* What is required: From the first line to the last, print the records exactly, leaving out the pictures.

* Data extracts:

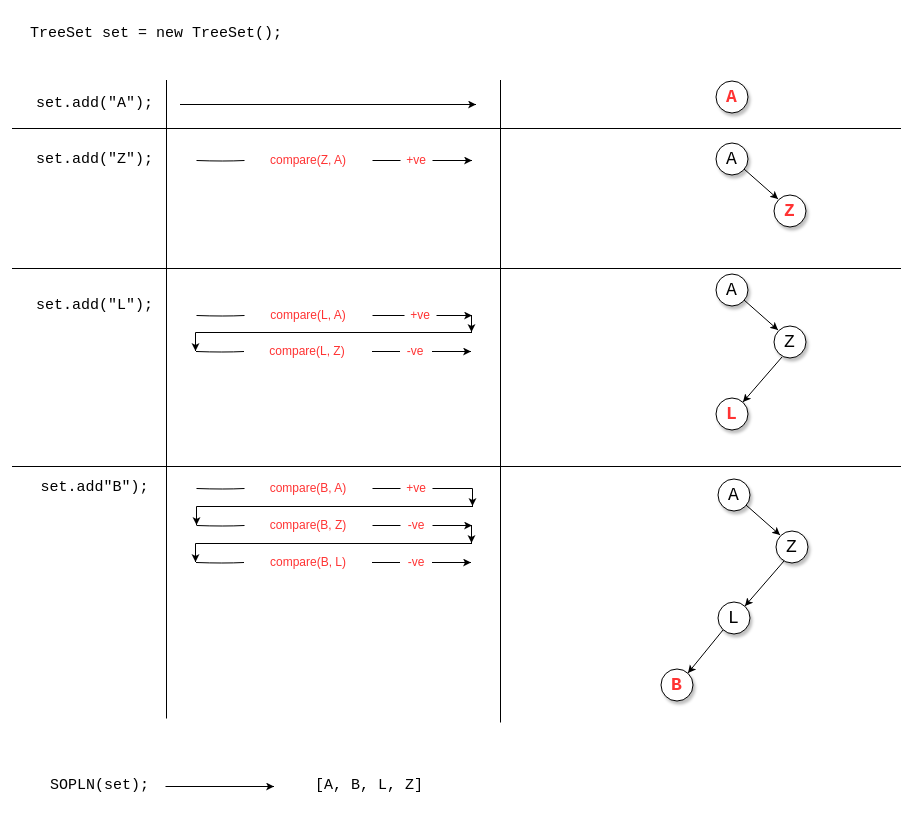
<!DOCTYPE html>
<html lang="en">
<head>
<meta charset="utf-8">
<title>TreeSet insertion steps</title>
<style>
:root {
  --ink: #000;
  --accent: #ff3333;
  --paper: #fff;
  --mono: "Liberation Mono", monospace;
  --sans: "Liberation Sans", sans-serif;
}
* { box-sizing: border-box; margin: 0; }
body { background: var(--paper); overflow: hidden; }
.diagram {
  position: relative;
  width: 914px;
  height: 820px;
  overflow: hidden;
  background: var(--paper);
  color: var(--ink);
  font: 15px/18px var(--mono);
  white-space: pre;
}
.title { position: absolute; left: 30px; top: 25px; font: inherit; }
.calls {
  position: absolute;
  left: 22px;
  top: 80px;
  width: 145px;
  display: grid;
  grid-template-rows: 48px 140px 198px 252px;
  padding: 0;
  list-style: none;
  text-align: center;
}
.calls li:nth-child(1) { padding-top: 15px; }
.calls li:nth-child(2) { padding-top: 23px; }
.calls li:nth-child(3) { padding-top: 29px; }
.calls li:nth-child(4) { padding-top: 13px; }
.output { position: absolute; left: 50px; top: 777px; display: flex; gap: 166px; }
.lines { position: absolute; left: 0; top: 0; fill: none; stroke: var(--ink); }
.lines marker path { fill: var(--ink); stroke: none; }
.arrow { marker-end: url(#head); }
.compare, .sign, .node {
  position: absolute;
  left: var(--x);
  top: var(--y);
  transform: translate(-50%, -50%);
}
.compare, .sign { font: 12px/14px var(--sans); color: var(--accent); }
.compare { --x: 308px; }
.sign { --x: 416px; }
.node {
  display: flex;
  align-items: center;
  justify-content: center;
  width: 33px;
  height: 33px;
  padding-bottom: 1px;
  border: 1px solid var(--ink);
  border-radius: 50%;
  background: var(--paper);
  box-shadow: 2px 3px 3px rgba(0, 0, 0, .25);
  font-size: 18px;
}
.node.added { color: var(--accent); font-weight: bold; }
</style>
</head>
<body>
<main class="diagram">
  <h1 class="title">TreeSet set = new TreeSet();</h1>

  <ol class="calls">
    <li>set.add("A");</li>
    <li>set.add("Z");</li>
    <li>set.add("L");</li>
    <li>set.add"B");</li>
  </ol>

  <span class="node added" style="--x:731.5px;--y:96.5px">A</span>

  <span class="compare" style="--y:160px">compare(Z, A)</span>
  <span class="sign" style="--y:160px">+ve</span>
  <span class="node" style="--x:731.5px;--y:158.5px">A</span>
  <span class="node added" style="--x:789.5px;--y:210.5px">Z</span>

  <span class="compare" style="--y:315px">compare(L, A)</span>
  <span class="sign" style="--x:420px;--y:315px">+ve</span>
  <span class="compare" style="--x:307px;--y:351px">compare(L, Z)</span>
  <span class="sign" style="--x:415px;--y:351px">-ve</span>
  <span class="node" style="--x:731.5px;--y:289.5px">A</span>
  <span class="node" style="--x:789.5px;--y:341.5px">Z</span>
  <span class="node added" style="--x:731.5px;--y:413.5px">L</span>

  <span class="compare" style="--y:488px">compare(B, A)</span>
  <span class="sign" style="--y:488px">+ve</span>
  <span class="compare" style="--y:525px">compare(B, Z)</span>
  <span class="sign" style="--y:525px">-ve</span>
  <span class="compare" style="--y:562px">compare(B, L)</span>
  <span class="sign" style="--y:562px">-ve</span>
  <span class="node" style="--x:733.5px;--y:494.5px">A</span>
  <span class="node" style="--x:791.5px;--y:546.5px">Z</span>
  <span class="node" style="--x:733.5px;--y:617.5px">L</span>
  <span class="node added" style="--x:676.5px;--y:684.5px">B</span>

  <p class="output"><span>SOPLN(set);</span><span>[A, B, L, Z]</span></p>

  <svg class="lines" width="914" height="820" viewBox="0 0 914 820" aria-hidden="true">
    <defs>
      <marker id="head" markerUnits="userSpaceOnUse" markerWidth="9" markerHeight="9" refX="8" refY="4" orient="auto">
        <path d="M8 4 0 0 2 4 0 8Z"/>
      </marker>
      <path id="lead" d="M196.5 0.5Q224 1.5 244.5 0.5"/>
    </defs>

    <g class="rules">
      <path d="M12 128.5H901M12 268.5H901M12 466.5H901"/>
      <path d="M166.5 80V718.5M500.5 80V722.5"/>
    </g>

    <g class="step-a">
      <path class="arrow" d="M180 104.5H476"/>
    </g>

    <g class="step-z">
      <use href="#lead" y="160"/>
      <path d="M372.5 160.5H400.5"/>
      <path class="arrow" d="M432.5 160.5H472"/>
      <path class="arrow" d="M744 169 778 199"/>
    </g>

    <g class="step-l">
      <use href="#lead" y="315"/>
      <path d="M372.5 315.5H404.5"/>
      <path class="arrow" d="M436.5 315.5H472"/>
      <path class="arrow" d="M471.5 315V332"/>
      <path class="arrow" d="M472 332.5H195.5V351"/>
      <use href="#lead" x="-0.5" y="351"/>
      <path d="M372 351.5H400"/>
      <path class="arrow" d="M432 351.5H471"/>
      <path class="arrow" d="M744 300 778 330"/>
      <path class="arrow" d="M782 357 743 402"/>
    </g>

    <g class="step-b">
      <use href="#lead" y="488"/>
      <path d="M372.5 488.5H400.5"/>
      <path class="arrow" d="M432.5 488.5H472.5V506"/>
      <path class="arrow" d="M473 506.5H196.5V525"/>
      <use href="#lead" y="525"/>
      <path d="M372.5 525.5H400.5"/>
      <path class="arrow" d="M432.5 525.5H472"/>
      <path class="arrow" d="M471.5 525V543"/>
      <path class="arrow" d="M472 543.5H195.5V562"/>
      <use href="#lead" x="-0.5" y="562"/>
      <path d="M372 562.5H400"/>
      <path class="arrow" d="M432 562.5H471"/>
      <path class="arrow" d="M746 505 780 535"/>
      <path class="arrow" d="M784 561 745 606"/>
      <path class="arrow" d="M723 630 688 673"/>
    </g>

    <path class="arrow" d="M165.5 786.5H274"/>
  </svg>
</main>
</body>
</html>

* Answer section:
<!DOCTYPE html>
<html lang="en">
<head>
<meta charset="utf-8">
<title>TreeSet insertion steps</title>
<style>
:root {
  --ink: #000;
  --accent: #ff3333;
  --paper: #fff;
  --mono: "Liberation Mono", monospace;
  --sans: "Liberation Sans", sans-serif;
}
* { box-sizing: border-box; margin: 0; }
body { background: var(--paper); overflow: hidden; }
.diagram {
  position: relative;
  width: 914px;
  height: 820px;
  overflow: hidden;
  background: var(--paper);
  color: var(--ink);
  font: 15px/18px var(--mono);
  white-space: pre;
}
.title { position: absolute; left: 30px; top: 25px; font: inherit; }
.calls {
  position: absolute;
  left: 22px;
  top: 80px;
  width: 145px;
  display: grid;
  grid-template-rows: 48px 140px 198px 252px;
  padding: 0;
  list-style: none;
  text-align: center;
}
.calls li:nth-child(1) { padding-top: 15px; }
.calls li:nth-child(2) { padding-top: 23px; }
.calls li:nth-child(3) { padding-top: 29px; }
.calls li:nth-child(4) { padding-top: 13px; }
.output { position: absolute; left: 50px; top: 777px; display: flex; gap: 166px; }
.lines { position: absolute; left: 0; top: 0; fill: none; stroke: var(--ink); }
.lines marker path { fill: var(--ink); stroke: none; }
.arrow { marker-end: url(#head); }
.compare, .sign, .node {
  position: absolute;
  left: var(--x);
  top: var(--y);
  transform: translate(-50%, -50%);
}
.compare, .sign { font: 12px/14px var(--sans); color: var(--accent); }
.compare { --x: 308px; }
.sign { --x: 416px; }
.node {
  display: flex;
  align-items: center;
  justify-content: center;
  width: 33px;
  height: 33px;
  padding-bottom: 1px;
  border: 1px solid var(--ink);
  border-radius: 50%;
  background: var(--paper);
  box-shadow: 2px 3px 3px rgba(0, 0, 0, .25);
  font-size: 18px;
}
.node.added { color: var(--accent); font-weight: bold; }
</style>
</head>
<body>
<main class="diagram">
  <h1 class="title">TreeSet set = new TreeSet();</h1>

  <ol class="calls">
    <li>set.add("A");</li>
    <li>set.add("Z");</li>
    <li>set.add("L");</li>
    <li>set.add"B");</li>
  </ol>

  <span class="node added" style="--x:731.5px;--y:96.5px">A</span>

  <span class="compare" style="--y:160px">compare(Z, A)</span>
  <span class="sign" style="--y:160px">+ve</span>
  <span class="node" style="--x:731.5px;--y:158.5px">A</span>
  <span class="node added" style="--x:789.5px;--y:210.5px">Z</span>

  <span class="compare" style="--y:315px">compare(L, A)</span>
  <span class="sign" style="--x:420px;--y:315px">+ve</span>
  <span class="compare" style="--x:307px;--y:351px">compare(L, Z)</span>
  <span class="sign" style="--x:415px;--y:351px">-ve</span>
  <span class="node" style="--x:731.5px;--y:289.5px">A</span>
  <span class="node" style="--x:789.5px;--y:341.5px">Z</span>
  <span class="node added" style="--x:731.5px;--y:413.5px">L</span>

  <span class="compare" style="--y:488px">compare(B, A)</span>
  <span class="sign" style="--y:488px">+ve</span>
  <span class="compare" style="--y:525px">compare(B, Z)</span>
  <span class="sign" style="--y:525px">-ve</span>
  <span class="compare" style="--y:562px">compare(B, L)</span>
  <span class="sign" style="--y:562px">-ve</span>
  <span class="node" style="--x:733.5px;--y:494.5px">A</span>
  <span class="node" style="--x:791.5px;--y:546.5px">Z</span>
  <span class="node" style="--x:733.5px;--y:617.5px">L</span>
  <span class="node added" style="--x:676.5px;--y:684.5px">B</span>

  <p class="output"><span>SOPLN(set);</span><span>[A, B, L, Z]</span></p>

  <svg class="lines" width="914" height="820" viewBox="0 0 914 820" aria-hidden="true">
    <defs>
      <marker id="head" markerUnits="userSpaceOnUse" markerWidth="9" markerHeight="9" refX="8" refY="4" orient="auto">
        <path d="M8 4 0 0 2 4 0 8Z"/>
      </marker>
      <path id="lead" d="M196.5 0.5Q224 1.5 244.5 0.5"/>
    </defs>

    <g class="rules">
      <path d="M12 128.5H901M12 268.5H901M12 466.5H901"/>
      <path d="M166.5 80V718.5M500.5 80V722.5"/>
    </g>

    <g class="step-a">
      <path class="arrow" d="M180 104.5H476"/>
    </g>

    <g class="step-z">
      <use href="#lead" y="160"/>
      <path d="M372.5 160.5H400.5"/>
      <path class="arrow" d="M432.5 160.5H472"/>
      <path class="arrow" d="M744 169 778 199"/>
    </g>

    <g class="step-l">
      <use href="#lead" y="315"/>
      <path d="M372.5 315.5H404.5"/>
      <path class="arrow" d="M436.5 315.5H472"/>
      <path class="arrow" d="M471.5 315V332"/>
      <path class="arrow" d="M472 332.5H195.5V351"/>
      <use href="#lead" x="-0.5" y="351"/>
      <path d="M372 351.5H400"/>
      <path class="arrow" d="M432 351.5H471"/>
      <path class="arrow" d="M744 300 778 330"/>
      <path class="arrow" d="M782 357 743 402"/>
    </g>

    <g class="step-b">
      <use href="#lead" y="488"/>
      <path d="M372.5 488.5H400.5"/>
      <path class="arrow" d="M432.5 488.5H472.5V506"/>
      <path class="arrow" d="M473 506.5H196.5V525"/>
      <use href="#lead" y="525"/>
      <path d="M372.5 525.5H400.5"/>
      <path class="arrow" d="M432.5 525.5H472"/>
      <path class="arrow" d="M471.5 525V543"/>
      <path class="arrow" d="M472 543.5H195.5V562"/>
      <use href="#lead" x="-0.5" y="562"/>
      <path d="M372 562.5H400"/>
      <path class="arrow" d="M432 562.5H471"/>
      <path class="arrow" d="M746 505 780 535"/>
      <path class="arrow" d="M784 561 745 606"/>
      <path class="arrow" d="M723 630 688 673"/>
    </g>

    <path class="arrow" d="M165.5 786.5H274"/>
  </svg>
</main>
</body>
</html>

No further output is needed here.